This word may strike the unfamiliar as somehow caustic, or perhaps pertaining to a caul, or the date on which something was caused. To hear it, it’s something the cod ate. But in reality, its object is more likely appended to something that ate the cod. Ah, thereby hangs a tale… If you wish to give the cat a due, here it is: a word for things that have tails. The root is straightforward: Latin cauda, “tail.” Let your cat not bathe it in a bagna càuda. Fans of sound symbolism may wonder how so uncaudal a word could come to signify a tail. What could be curly or sinuous about a word with nothing but stops for consonants – not a liquid anywhere, and little curling of the vowels either? And yet you will find your cat so cuddly as it strokes you caudally…

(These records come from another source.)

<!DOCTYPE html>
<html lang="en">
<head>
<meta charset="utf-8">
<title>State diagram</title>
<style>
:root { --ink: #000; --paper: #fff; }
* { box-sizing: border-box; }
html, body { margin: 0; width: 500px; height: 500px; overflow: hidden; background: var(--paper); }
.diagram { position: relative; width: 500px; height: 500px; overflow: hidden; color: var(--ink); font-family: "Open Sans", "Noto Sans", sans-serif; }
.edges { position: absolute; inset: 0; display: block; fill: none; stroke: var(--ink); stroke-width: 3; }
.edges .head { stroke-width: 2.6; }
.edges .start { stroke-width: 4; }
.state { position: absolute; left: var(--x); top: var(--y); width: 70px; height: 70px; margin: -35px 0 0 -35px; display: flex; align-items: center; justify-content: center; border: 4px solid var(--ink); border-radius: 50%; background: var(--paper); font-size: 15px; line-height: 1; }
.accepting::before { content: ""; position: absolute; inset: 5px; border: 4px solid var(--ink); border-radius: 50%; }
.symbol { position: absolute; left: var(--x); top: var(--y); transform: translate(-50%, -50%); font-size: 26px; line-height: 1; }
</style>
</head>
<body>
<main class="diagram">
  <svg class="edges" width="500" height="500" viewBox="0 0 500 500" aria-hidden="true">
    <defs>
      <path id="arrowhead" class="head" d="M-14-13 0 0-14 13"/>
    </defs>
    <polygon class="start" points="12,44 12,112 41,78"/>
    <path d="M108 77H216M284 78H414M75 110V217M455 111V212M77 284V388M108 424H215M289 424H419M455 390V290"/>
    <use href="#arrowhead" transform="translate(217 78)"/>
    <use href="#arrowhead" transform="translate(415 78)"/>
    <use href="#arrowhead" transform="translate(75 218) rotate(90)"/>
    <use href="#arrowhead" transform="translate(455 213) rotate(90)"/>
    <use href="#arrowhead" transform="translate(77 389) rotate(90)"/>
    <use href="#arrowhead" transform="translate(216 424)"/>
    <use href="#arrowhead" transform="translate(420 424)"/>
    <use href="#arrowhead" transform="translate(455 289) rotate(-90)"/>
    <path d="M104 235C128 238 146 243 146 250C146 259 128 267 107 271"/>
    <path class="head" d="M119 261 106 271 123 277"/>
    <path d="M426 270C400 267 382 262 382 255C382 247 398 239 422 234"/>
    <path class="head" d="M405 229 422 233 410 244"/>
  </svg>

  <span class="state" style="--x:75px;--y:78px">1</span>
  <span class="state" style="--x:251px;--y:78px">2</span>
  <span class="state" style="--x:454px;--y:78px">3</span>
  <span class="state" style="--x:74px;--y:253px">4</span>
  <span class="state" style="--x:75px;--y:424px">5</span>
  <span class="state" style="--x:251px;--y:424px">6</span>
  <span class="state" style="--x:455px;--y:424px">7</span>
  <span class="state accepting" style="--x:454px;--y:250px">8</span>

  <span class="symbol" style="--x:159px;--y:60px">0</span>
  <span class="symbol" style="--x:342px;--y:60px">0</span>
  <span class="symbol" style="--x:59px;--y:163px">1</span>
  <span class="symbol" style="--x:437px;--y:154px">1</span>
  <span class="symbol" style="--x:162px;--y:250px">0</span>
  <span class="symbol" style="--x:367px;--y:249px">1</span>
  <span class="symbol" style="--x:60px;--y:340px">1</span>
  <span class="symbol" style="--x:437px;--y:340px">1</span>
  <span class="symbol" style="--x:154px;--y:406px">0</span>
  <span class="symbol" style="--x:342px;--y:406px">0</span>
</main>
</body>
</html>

Get a premium subscriptionSupport Sesquiotica with a paid subscription and get extra premium content and goodies. Starts as low as $1 a month! Find out more and subscribe on Patreon.com
I am for hireI earn my living as an independent editor, writer, and educator. Find out more and contact me at jamesharbeck.com.
Buy the T-shirt (or coffee mug or hip flask)
Wear it proudly:
I operate on a NEED-TO-KNOW basis. I need to know EVERYTHING.
Buy it at cafepress.ca/sesquiphernalia
Buy my books
Word Tasting Notes Google groupGet just the word tasting notes daily by email – join the Google Word Tasting Notes group.